Church in San Francisco Opens Its Door For Homeless People To Sleep Overnight

Fifteen years ago, St. Boniface Church in San Francisco opened its doors to homeless people in need of housing. This project, known as the 2004 Gubbio Project, was initiated by Father Louis Vitale of the church with community activist Shelly Roder.

Since then, hundreds of people walk into the church every day, sleeping on benches and covered with blankets provided by the staff.

The Gubbio project website reports:

“When our guests go to the churches, no questions are asked.To remove all barriers to entry, there is no registration document or submission form.Nobody has ever been rejected. Everyone is welcomed, respected and treated with dignity. ”

Although two-thirds of the church is reserved for the needs of the project, it is open to visitors to the local church during the day.

According to a representative of Gubbio:

“This sends a strong message to our neighbors – they are essentially part of the community and should not be rejected when those who have a home come to recollect.This also sends a message to the visitors of the fair – the community includes the tired people , the poor, people with mental health problems and the wet, cold and dirty people. “

People who go through the facility are not treated as prisoners, which is often the case in many homeless shelters, and 95% of those surveyed say it is safe and different.

According to TruthTheory, these are the three objectives of this project:

  • “Provide a clean, beautiful, calm and safe place where people can rest during the day.
    cultivate a sense of community among the homeless and understanding and shared responsibility in the community.
  • to ensure the physical, social, psychological and spiritual well-being of the homeless people sharing the Gubbio space in Saint-Boniface and Saint-Jean. “
  • Unfortunately, homeless people are rarely treated kindly, and many attempts to force them and laws to prevent the spread of the disease.

Activists say such laws criminalize homeless people.

According to Mark Lane:

“That means they criminalize homelessness, they have created four laws against the homeless, no camping, no sleep in cars, no manipulation and no food for the homeless.”

We live in a cruel world and it seems that many of us have forgotten the value of usability. We can not solve the problem by ignoring it, but we must decide and help the homeless.
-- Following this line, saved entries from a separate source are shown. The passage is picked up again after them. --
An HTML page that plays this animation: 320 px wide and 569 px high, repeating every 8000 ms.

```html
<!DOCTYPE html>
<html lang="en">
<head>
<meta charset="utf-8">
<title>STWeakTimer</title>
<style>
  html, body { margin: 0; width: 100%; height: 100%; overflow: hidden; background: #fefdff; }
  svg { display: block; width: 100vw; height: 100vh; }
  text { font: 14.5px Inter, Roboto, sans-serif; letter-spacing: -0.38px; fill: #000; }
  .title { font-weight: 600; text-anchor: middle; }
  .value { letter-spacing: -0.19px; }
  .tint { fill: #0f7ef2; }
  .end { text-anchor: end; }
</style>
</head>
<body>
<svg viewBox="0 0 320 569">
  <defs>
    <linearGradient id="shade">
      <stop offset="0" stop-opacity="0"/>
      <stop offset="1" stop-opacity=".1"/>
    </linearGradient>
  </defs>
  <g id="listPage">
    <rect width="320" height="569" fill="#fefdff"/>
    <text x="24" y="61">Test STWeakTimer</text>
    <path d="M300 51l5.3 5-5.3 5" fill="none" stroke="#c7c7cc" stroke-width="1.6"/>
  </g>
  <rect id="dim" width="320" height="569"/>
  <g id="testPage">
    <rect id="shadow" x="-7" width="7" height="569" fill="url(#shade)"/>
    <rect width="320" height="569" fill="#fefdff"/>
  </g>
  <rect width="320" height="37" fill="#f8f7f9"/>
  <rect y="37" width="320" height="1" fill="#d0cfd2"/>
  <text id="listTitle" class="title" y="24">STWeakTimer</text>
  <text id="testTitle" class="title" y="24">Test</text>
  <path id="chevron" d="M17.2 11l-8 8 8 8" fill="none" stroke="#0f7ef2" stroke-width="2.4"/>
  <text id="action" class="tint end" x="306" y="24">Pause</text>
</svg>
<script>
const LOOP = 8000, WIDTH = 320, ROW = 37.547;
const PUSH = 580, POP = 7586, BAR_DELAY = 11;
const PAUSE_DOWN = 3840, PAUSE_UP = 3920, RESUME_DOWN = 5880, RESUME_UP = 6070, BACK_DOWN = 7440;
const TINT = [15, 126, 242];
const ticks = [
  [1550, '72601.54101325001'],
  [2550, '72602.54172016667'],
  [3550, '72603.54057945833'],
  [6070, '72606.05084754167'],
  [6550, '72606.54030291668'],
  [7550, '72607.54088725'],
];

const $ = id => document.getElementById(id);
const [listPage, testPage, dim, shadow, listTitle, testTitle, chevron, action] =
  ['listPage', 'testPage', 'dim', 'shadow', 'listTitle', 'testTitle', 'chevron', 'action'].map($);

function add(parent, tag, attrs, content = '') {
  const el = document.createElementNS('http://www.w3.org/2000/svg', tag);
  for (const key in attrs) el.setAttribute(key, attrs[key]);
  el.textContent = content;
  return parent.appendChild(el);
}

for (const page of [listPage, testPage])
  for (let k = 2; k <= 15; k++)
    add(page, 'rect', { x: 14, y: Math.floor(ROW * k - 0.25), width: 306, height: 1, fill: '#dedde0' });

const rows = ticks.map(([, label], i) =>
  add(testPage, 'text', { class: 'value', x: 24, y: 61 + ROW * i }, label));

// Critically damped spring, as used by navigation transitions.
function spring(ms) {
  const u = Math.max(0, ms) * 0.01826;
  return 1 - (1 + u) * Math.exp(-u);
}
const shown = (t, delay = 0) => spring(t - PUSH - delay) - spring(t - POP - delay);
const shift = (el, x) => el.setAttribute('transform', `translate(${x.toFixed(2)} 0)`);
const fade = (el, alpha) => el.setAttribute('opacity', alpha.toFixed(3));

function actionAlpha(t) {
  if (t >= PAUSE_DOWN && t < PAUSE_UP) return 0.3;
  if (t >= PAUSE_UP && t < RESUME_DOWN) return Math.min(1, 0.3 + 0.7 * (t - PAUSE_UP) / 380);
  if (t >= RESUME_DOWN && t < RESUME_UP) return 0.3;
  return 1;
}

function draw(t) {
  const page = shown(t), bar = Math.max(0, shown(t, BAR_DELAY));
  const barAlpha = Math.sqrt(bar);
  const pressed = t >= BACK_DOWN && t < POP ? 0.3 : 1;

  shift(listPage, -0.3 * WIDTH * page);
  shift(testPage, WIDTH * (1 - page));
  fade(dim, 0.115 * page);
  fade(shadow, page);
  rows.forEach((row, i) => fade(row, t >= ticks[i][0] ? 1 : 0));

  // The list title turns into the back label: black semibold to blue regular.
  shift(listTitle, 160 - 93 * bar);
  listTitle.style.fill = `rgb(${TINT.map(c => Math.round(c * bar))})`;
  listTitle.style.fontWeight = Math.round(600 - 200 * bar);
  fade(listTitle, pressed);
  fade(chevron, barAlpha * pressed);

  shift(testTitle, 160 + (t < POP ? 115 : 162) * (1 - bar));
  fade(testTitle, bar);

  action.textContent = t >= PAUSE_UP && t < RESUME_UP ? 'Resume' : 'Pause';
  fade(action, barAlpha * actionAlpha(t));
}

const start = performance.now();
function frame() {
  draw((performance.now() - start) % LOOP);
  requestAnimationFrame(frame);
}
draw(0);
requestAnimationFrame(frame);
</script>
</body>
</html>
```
This church is a living example of kindness, solicitude and benevolence which, unfortunately, are underrated virtues nowadays.